Manitoba’s scrap tire program
The Manitoba Scrap Tire Program Plan formally took effect on April 1, 2008. The program was introduced in the summer of 2007 and addresses all types of tires and tubes, including off-road tires. Tire Stewardship Manitoba, a not-for-profit agency created by the tire industry, is managing the new program, along with members from four organizations involved with selling tires in the province. These organizations are the Rubber Association of Canada, the Retail Council of Canada, the Western Canada Tire Dealers Association and the Manitoba Motor Dealers Association. Tire Stewardship Manitoba replaces the former Tire Stewardship Board, which was operated by the Manitoba Government.
The program is designed to ensure that collection and processing facilities are available for all regions in Manitoba. Funding for the program is generated through fees charged when new tires are sold. A larger range of tires are now subject to these fees, which assists in generating the additional funding necessary to more properly reflect the actual cost of collection and processing. In order for a retailer to sell new tires in Manitoba, they must participate in a province-wide stewardship program that manages all types of scrap tires and tubes.
New Brunswick stewardship board
Recycle New Brunswick has been established as the new multi-material stewardship board by the New Brunswick government. As of May 1, 2008, Recycle New Brunswick is responsible for overseeing a new waste paint stewardship program, and also assumes responsibility for the Tire Stewardship Program, which the Tire Stewardship Board has overseen since 1996. The members of the Tire Stewardship Board became members of Recycle New Brunswick.

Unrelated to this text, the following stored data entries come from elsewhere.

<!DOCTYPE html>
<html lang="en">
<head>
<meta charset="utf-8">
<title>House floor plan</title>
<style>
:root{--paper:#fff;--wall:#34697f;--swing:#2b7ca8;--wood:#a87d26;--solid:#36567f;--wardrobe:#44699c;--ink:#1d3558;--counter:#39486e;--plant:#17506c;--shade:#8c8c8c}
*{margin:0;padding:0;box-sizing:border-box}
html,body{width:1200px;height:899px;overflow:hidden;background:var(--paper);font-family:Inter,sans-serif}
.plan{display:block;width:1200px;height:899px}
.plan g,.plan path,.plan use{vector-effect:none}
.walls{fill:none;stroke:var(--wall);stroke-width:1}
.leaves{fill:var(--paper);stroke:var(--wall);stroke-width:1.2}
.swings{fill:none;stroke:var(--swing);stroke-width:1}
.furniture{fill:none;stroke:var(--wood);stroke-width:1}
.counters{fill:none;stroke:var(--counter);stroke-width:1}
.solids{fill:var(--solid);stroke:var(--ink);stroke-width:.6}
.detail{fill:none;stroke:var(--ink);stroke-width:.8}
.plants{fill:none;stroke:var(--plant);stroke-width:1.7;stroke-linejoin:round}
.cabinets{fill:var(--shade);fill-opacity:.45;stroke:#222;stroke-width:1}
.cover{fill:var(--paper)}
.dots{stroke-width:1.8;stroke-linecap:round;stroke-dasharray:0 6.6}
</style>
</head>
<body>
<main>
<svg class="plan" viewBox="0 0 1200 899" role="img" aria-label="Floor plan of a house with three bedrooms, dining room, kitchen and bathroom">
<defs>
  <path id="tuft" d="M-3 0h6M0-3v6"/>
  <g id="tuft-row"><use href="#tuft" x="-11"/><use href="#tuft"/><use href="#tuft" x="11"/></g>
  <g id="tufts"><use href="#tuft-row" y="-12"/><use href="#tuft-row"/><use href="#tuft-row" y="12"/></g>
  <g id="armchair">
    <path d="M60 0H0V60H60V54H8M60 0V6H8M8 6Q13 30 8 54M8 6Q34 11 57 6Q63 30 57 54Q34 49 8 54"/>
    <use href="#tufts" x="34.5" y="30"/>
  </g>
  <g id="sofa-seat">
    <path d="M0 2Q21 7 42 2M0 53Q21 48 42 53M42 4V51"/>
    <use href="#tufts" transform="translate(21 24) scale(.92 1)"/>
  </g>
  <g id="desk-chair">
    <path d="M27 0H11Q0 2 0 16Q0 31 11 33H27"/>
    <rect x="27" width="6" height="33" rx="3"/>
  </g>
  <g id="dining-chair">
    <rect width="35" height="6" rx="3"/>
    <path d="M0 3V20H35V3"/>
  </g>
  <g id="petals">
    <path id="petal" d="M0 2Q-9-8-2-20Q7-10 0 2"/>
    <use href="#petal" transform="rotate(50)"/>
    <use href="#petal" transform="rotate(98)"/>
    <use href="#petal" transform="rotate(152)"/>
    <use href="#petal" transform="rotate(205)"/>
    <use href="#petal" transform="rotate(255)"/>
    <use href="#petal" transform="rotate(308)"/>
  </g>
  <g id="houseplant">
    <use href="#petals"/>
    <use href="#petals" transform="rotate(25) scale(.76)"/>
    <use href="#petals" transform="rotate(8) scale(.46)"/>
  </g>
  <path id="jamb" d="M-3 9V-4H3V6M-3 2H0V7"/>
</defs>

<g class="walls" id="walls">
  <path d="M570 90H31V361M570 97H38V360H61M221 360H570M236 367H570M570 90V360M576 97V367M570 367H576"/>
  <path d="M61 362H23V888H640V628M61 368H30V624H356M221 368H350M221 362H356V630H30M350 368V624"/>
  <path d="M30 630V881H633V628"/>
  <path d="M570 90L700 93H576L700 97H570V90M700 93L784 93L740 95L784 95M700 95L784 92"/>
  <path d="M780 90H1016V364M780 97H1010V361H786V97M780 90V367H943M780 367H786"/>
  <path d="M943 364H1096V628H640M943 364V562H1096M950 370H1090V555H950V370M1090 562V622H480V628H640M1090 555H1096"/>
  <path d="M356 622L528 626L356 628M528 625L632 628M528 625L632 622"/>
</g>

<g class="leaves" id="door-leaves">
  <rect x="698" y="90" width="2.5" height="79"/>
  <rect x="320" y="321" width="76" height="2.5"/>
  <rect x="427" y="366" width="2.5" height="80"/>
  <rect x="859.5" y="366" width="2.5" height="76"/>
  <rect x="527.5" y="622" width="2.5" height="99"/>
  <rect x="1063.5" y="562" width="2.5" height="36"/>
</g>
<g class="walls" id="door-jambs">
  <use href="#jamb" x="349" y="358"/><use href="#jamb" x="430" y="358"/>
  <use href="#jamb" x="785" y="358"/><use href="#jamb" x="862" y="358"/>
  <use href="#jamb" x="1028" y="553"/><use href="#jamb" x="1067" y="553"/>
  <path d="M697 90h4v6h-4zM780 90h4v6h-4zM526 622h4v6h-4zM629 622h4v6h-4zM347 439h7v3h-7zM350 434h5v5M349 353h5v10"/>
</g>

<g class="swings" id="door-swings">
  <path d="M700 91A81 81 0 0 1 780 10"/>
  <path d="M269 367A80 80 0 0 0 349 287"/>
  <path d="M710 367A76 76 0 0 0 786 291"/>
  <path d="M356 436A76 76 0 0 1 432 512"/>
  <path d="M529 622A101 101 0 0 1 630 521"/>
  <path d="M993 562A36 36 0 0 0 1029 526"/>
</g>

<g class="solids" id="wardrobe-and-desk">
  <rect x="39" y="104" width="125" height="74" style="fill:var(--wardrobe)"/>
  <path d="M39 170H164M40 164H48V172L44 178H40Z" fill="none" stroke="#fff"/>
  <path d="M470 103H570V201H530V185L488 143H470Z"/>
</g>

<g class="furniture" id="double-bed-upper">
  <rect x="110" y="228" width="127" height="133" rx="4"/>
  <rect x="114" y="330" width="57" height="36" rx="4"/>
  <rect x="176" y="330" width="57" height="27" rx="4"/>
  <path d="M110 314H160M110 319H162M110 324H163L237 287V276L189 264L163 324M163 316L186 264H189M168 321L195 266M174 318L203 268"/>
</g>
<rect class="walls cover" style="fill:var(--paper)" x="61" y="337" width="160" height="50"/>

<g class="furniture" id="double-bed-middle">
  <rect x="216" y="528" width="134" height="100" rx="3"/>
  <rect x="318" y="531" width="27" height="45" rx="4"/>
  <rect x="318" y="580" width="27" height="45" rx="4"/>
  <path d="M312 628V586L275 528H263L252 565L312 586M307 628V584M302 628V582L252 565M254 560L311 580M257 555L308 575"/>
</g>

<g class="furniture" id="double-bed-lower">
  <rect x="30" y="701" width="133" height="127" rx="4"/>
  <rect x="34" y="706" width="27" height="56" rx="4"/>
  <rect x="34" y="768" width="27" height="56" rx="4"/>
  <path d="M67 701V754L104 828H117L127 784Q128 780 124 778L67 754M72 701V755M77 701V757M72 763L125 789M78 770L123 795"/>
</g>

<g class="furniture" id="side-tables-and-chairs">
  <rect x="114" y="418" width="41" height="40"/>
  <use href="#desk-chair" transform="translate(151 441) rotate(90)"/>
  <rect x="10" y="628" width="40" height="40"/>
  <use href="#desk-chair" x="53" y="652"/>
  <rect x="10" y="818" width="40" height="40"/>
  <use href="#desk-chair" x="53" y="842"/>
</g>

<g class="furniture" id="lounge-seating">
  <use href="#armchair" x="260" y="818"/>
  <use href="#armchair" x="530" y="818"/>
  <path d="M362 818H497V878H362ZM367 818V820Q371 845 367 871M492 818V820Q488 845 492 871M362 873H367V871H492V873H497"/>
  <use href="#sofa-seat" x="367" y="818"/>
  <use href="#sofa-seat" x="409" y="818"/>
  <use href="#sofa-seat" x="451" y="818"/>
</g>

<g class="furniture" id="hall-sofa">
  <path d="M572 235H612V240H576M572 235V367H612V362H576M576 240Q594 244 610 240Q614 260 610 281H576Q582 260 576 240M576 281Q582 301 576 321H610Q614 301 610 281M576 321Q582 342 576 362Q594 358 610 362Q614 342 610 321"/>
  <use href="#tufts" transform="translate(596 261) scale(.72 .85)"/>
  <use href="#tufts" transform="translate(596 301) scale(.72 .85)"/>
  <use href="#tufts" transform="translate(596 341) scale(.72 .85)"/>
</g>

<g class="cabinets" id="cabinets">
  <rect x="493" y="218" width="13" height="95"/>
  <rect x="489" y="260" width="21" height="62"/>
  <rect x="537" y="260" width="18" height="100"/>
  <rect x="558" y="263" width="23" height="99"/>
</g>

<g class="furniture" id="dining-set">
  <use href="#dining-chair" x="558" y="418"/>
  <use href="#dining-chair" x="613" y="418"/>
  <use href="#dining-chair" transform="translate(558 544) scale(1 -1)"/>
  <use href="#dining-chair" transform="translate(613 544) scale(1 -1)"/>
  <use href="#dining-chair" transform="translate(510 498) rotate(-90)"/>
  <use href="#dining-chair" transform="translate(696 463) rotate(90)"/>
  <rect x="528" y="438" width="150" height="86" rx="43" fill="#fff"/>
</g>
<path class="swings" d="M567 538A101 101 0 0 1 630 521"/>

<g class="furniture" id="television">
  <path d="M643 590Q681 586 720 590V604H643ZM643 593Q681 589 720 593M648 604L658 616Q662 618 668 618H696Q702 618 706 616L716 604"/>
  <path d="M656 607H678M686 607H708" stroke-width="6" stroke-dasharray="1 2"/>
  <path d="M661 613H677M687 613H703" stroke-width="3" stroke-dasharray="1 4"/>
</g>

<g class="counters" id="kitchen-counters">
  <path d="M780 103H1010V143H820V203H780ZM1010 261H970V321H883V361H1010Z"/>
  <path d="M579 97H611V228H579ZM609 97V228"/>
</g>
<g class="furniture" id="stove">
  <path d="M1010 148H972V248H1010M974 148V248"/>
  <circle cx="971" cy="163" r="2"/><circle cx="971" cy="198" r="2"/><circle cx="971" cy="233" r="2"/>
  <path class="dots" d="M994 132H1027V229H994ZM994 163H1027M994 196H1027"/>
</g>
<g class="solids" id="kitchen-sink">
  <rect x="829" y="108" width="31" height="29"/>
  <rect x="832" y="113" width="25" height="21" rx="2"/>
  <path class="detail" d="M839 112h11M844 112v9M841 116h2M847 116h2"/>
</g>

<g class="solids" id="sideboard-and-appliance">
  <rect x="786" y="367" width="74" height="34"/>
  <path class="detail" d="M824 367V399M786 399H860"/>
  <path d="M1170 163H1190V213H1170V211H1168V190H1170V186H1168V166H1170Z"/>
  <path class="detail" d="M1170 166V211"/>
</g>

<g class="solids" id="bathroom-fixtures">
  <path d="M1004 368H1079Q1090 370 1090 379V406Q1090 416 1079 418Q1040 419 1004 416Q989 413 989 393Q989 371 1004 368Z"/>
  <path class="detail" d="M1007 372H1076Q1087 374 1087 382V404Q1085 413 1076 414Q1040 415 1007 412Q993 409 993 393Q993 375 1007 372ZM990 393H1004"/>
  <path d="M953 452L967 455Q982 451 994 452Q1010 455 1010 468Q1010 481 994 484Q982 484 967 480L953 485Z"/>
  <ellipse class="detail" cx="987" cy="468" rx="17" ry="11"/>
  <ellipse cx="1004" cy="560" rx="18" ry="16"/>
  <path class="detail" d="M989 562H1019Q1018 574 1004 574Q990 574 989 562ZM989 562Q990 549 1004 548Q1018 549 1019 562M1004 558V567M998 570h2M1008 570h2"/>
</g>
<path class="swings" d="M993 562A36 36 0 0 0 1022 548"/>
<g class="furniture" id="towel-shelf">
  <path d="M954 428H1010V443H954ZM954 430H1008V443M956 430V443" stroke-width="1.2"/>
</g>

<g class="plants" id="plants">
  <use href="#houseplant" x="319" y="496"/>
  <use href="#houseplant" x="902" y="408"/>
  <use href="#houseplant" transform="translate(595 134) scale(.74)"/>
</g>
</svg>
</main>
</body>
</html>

Recycle New Brunswick oversees the management of waste paint that comes from paint brand owners. A “brand owner” is a person who either manufactures and sells paint in New Brunswick, is the owner or licensee of trademarks under which paint is sold in New Brunswick, or brings paint into the province for sale. “Brand owners” must register with Recycle New Brunswick, meet prescribed rates for reuse of waste paint, and submit paint stewardship plans to Recycle New Brunswick for approval.
The paint stewardship plan must include information on the brand owner’s intentions for collection and treatment of waste paint. Brand owners have the option of submitting a joint plan through an industry-sponsored association, or individual plans. The intent is that Recycle New Brunswick will eventually oversee other stewardship programs for waste products such as oil, electronic components, batteries, mercury-containing devices, and pharmaceuticals.
Ontario WEEE plan
Ontario Electronic Stewardship (OES) — a not-for-profit organization established by the Ontario government — has released a draft electrical and electronic waste diversion plan. The plan constitutes the first phase of the program, and addresses desktop and portable computers, computer peripherals, monitors, fax machines, printers and televisions. It’s intended that a second phase (that will address copiers, telephones, scanners, cameras and audio-visual equipment) will be submitted to the Ministry of the Environment within one year after approval of the first phase of the program.
OES intends to establish or support a network of collection sites, haulers, consolidation sites and end of life processors for electrical and electronic waste, all of which will be bound by environmental standards developed by OES. Sites involved in collection activities will be eligible for a subsidy of $165 per tonne of eligible electrical and electronic waste equipment collected and prepared for transport. OES will cover the transportation costs to consolidation sites and to processors, as well as the processing costs.
NWT to expand waste program
The Northwest Territories Minister of Natural Environment and Resources has announced the launch of public consultations to discuss expanding the waste reduction and recovery program in the NWT. The initiative is intended to assess what new waste products should be recovered and recycled. A document has been prepared by the government to assist in the discussions, which considers the addition of waste electronics, tires, lead-acid batteries, fuel drums/scrap metal, plastic grocery bags, milk containers and paper and cardboard to the program.
Fines and jail terms for waste fire
A waste fire in Ontario has resulted in jail terms and $1.7 million in fines after a waste disposal site in Vaughan, Ontario caught fire on October 12, 2004. The waste disposal site was used for the processing and transfer of solid non-hazardous industrial and commercial waste. The fire burned for several days, and affected neighbouring residences and schools.
The environment ministry laid charges against four companies and three individuals. All seven defendants were found guilty and convicted of violating Subsection 14(1) of the Ontario Environmental Protection Act for causing or permitting the emission of a contaminant into the natural environment that caused an adverse effect. Three individuals were sentenced to jail terms. Two were sentenced to six month terms and fined $5,000 each and the third was sentenced to three months and fined $3,000. The four companies involved were fined a total of $1.7 million, plus the victim fine surcharge.
Rosalind Cooper, LL. B. is a partner with Fasken Martineau DuMoulin LLP, with offices across Canada. Ms. Cooper is based in Toronto, Ontario. Contact Rosalind at email@example.com